 Policy addresses welfare issues of cattle castration, dehorning

By Katie Burns
Posted May 1, 2008
The new and old versions of the AVMA policy
on cattle dehorning and castration encourage
development of better techniques or viable

A new version of the AVMA policy on "Castration and dehorning of cattle" prompted debate during the April meeting of the Executive Board before members approved the revisions.

The previous policy on cattle castration and dehorning supported, in general, procedures that reduce or eliminate pain.
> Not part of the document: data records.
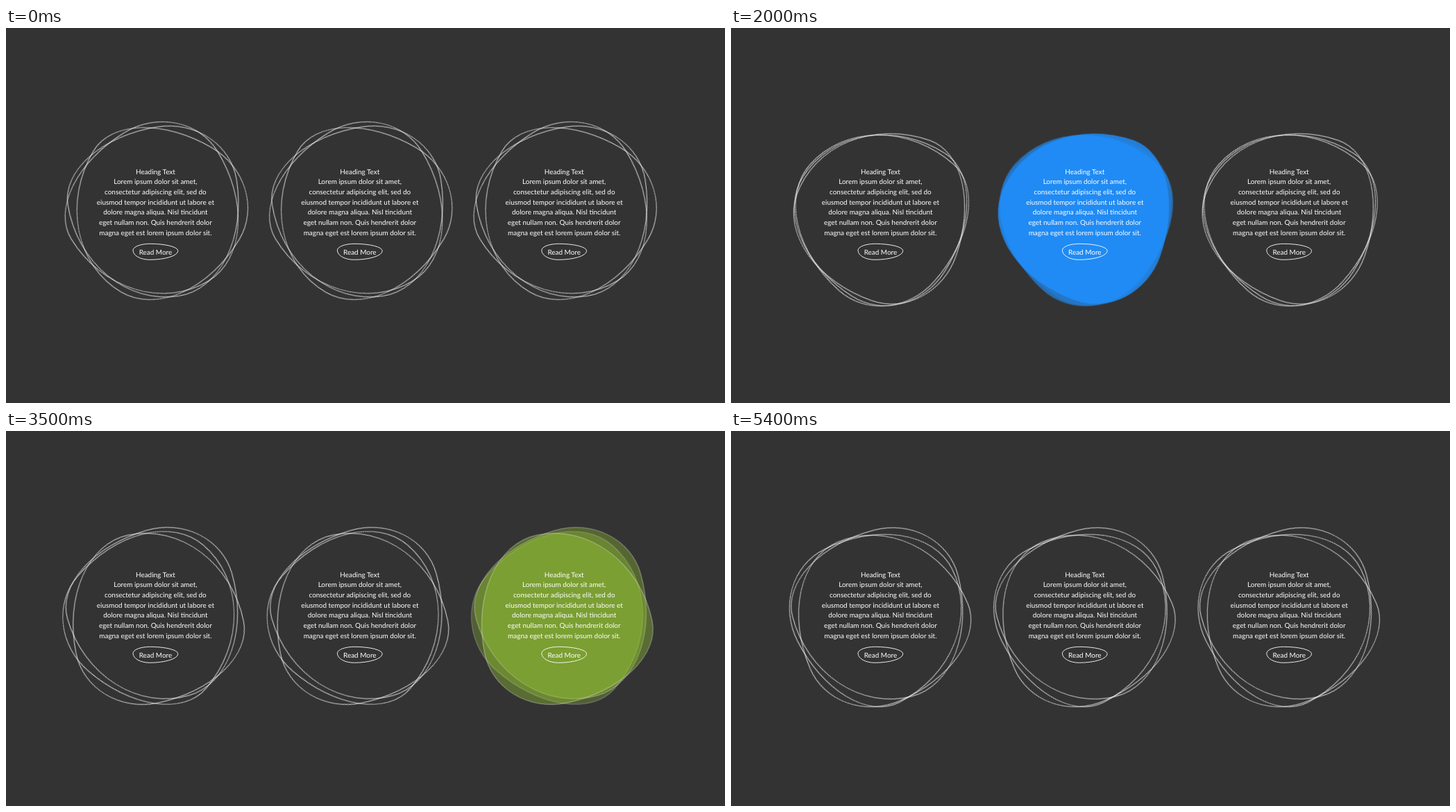
Animation of 1036x541 px, one loop 5500 ms. Source, as an HTML page:

```html
<!DOCTYPE html>
<html lang="en">
<head>
<meta charset="utf-8">
<title>Blob cards</title>
<style>
  html, body { margin: 0; height: 100%; overflow: hidden; background: #333; }
  svg { display: block; width: 1036px; height: 541px; }

  text {
    font: 9.95px Lato, "Open Sans", sans-serif;
    fill: #fff;
    text-anchor: middle;
    text-rendering: geometricPrecision;
  }

  .button { fill: none; stroke: #fff; stroke-width: .9; vector-effect: non-scaling-stroke; }

  .blob {
    fill: var(--color);
    fill-opacity: 0;
    stroke: #fff;
    stroke-width: .82;
    animation: 5.5s steps(55) infinite spin, 5.5s ease infinite;
    animation-name: spin, var(--hover);
  }
  /* three speeds, the second one counter-clockwise */
  .blob:nth-child(1) { --from: 81deg;    --to: 442deg;   --dim: .3; }
  .blob:nth-child(2) { --from: 58.5deg;  --to: -483deg;  --dim: .6; }
  .blob:nth-child(3) { --from: 120.6deg; --to: 337.2deg; --dim: .8; }

  .card:nth-child(1) { --color: #dc143c; --hover: hover1; }
  .card:nth-child(2) { --color: #1e90ff; --hover: hover2; }
  .card:nth-child(3) { --color: #9acd32; --hover: hover3; }

  @keyframes spin {
    from { transform: rotate(var(--from)); }
    to { transform: rotate(var(--to)); }
  }

  /* the outline drops at once on entry and grows back on leaving */
  @keyframes hover1 {
    0%, 16.018% { opacity: 1; fill-opacity: 0; stroke-width: .82; }
    16.019% { stroke-width: 0; }
    24.309%, 26.364% { opacity: var(--dim); fill-opacity: 1; }
    26.364% { stroke-width: 0; }
    34.655%, 100% { opacity: 1; fill-opacity: 0; stroke-width: .82; }
  }
  @keyframes hover2 {
    0%, 27.273% { opacity: 1; fill-opacity: 0; stroke-width: .82; }
    27.274% { stroke-width: 0; }
    35.564%, 42.364% { opacity: var(--dim); fill-opacity: 1; }
    42.364% { stroke-width: 0; }
    50.655%, 100% { opacity: 1; fill-opacity: 0; stroke-width: .82; }
  }
  @keyframes hover3 {
    0%, 43.636% { opacity: 1; fill-opacity: 0; stroke-width: .82; }
    43.637% { stroke-width: 0; }
    51.927%, 60.764% { opacity: var(--dim); fill-opacity: 1; }
    60.764% { stroke-width: 0; }
    69.055%, 100% { opacity: 1; fill-opacity: 0; stroke-width: .82; }
  }
</style>
</head>
<body>
<svg id="stage" viewBox="0 0 1036 541"></svg>
<script>
  const SIZE = 245.8, GAP = 294.4, LINE = 14.74;
  const LINES = [
    "Heading Text",
    "Lorem ipsum dolor sit amet,",
    "consectetur adipiscing elit, sed do",
    "eiusmod tempor incididunt ut labore et",
    "dolore magna aliqua. Nisl tincidunt",
    "eget nullam non. Quis hendrerit dolor",
    "magna eget est lorem ipsum dolor sit."
  ];

  // four elliptical corners around the centre, as fractions of the box
  const px = (...v) => v.map(n => (n * SIZE).toFixed(2)).join(" ");
  const arc = (rx, ry, x, y) => `A${px(rx, ry)} 0 0 1 ${px(x, y)}`;
  const shape = `M${px(-.12, -.5)}` +
    arc(.62, .44, .5, -.06) + arc(.63, .56, -.13, .5) +
    arc(.37, .59, -.5, -.09) + arc(.38, .41, -.12, -.5) + "Z";

  const blob = `<path class="blob" d="${shape}"/>`;
  const label = (s, y) => `<text x="-.1" y="${y.toFixed(2)}">${s}</text>`;
  const card = i => `
    <g class="card" transform="translate(${215.5 + GAP * i} 267.5)">
      ${blob.repeat(3)}
      ${LINES.map((s, n) => label(s, -57 + LINE * n)).join("")}
      <path class="button" d="${shape}" transform="translate(-.1 55.3) scale(.2636 .0936)"/>
      ${label("Read More", 59.4)}
    </g>`;

  document.getElementById("stage").innerHTML = [0, 1, 2].map(card).join("");
</script>
</body>
</html>
```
The new policy, which the board approved on the recommendation of the Animal Welfare Committee, adds more information about pain control and mentions some preferable procedures.

Dr. James O. Cook, AVMA president-elect, said during the meeting that he would prefer not to be so specific and that procedures should be acceptable if they follow the broad AVMA Animal Welfare Principles.

Dr. Gail C. Golab, director of the AVMA Animal Welfare Division, said the Animal Welfare Committee's perspective is that increasing the amount of guidance in the policy is consistent with the AVMA's commitment to being a scientific resource on issues of animal welfare.

Dr. Golab noted that development of the new policy on cattle castration and dehorning involved a comprehensive scientific review and extensive consultation. Relevant backgrounders—the result of a literature review and input from subject experts—are available online at The AWC solicited comment on the science and practical application from the American Association of Bovine Practitioners and Academy of Veterinary Consultants, the latter of which represents beef cattle consultants.

Dr. M. Gatz Riddell, AABP executive vice president, said during the AVMA Executive Board meeting that bovine practitioners had been comfortable with the previous policy but they need to be aware of public opinion on issues such as castration and dehorning—and also cognizant of consumers' lack of familiarity with animal agriculture. He said the science on these procedures supports more specificity in policy.

The new AVMA policy discourages elastrator rubber-banding castration, for example, because of research that indicates an association with chronic pain. The policy states that disbudding is the preferable method for dehorning calves. The policy also cites studies indicating that use of nonsteroidal anti-inflammatory agents and local anesthetics reduces pain and distress during castration and dehorning.

Dr. Riddell said bovine practitioners need to be out in front on animal welfare, even though they run the danger of distancing themselves from the cattle industry on some issues. On this particular issue, he added later, he doesn't think bovine practitioners will distance themselves to the point of seeming irrelevant. He said bovine practitioners must work with industry while moving ahead on an issue that can be uncomfortable because of the differing backgrounds of cattle producers and the general public.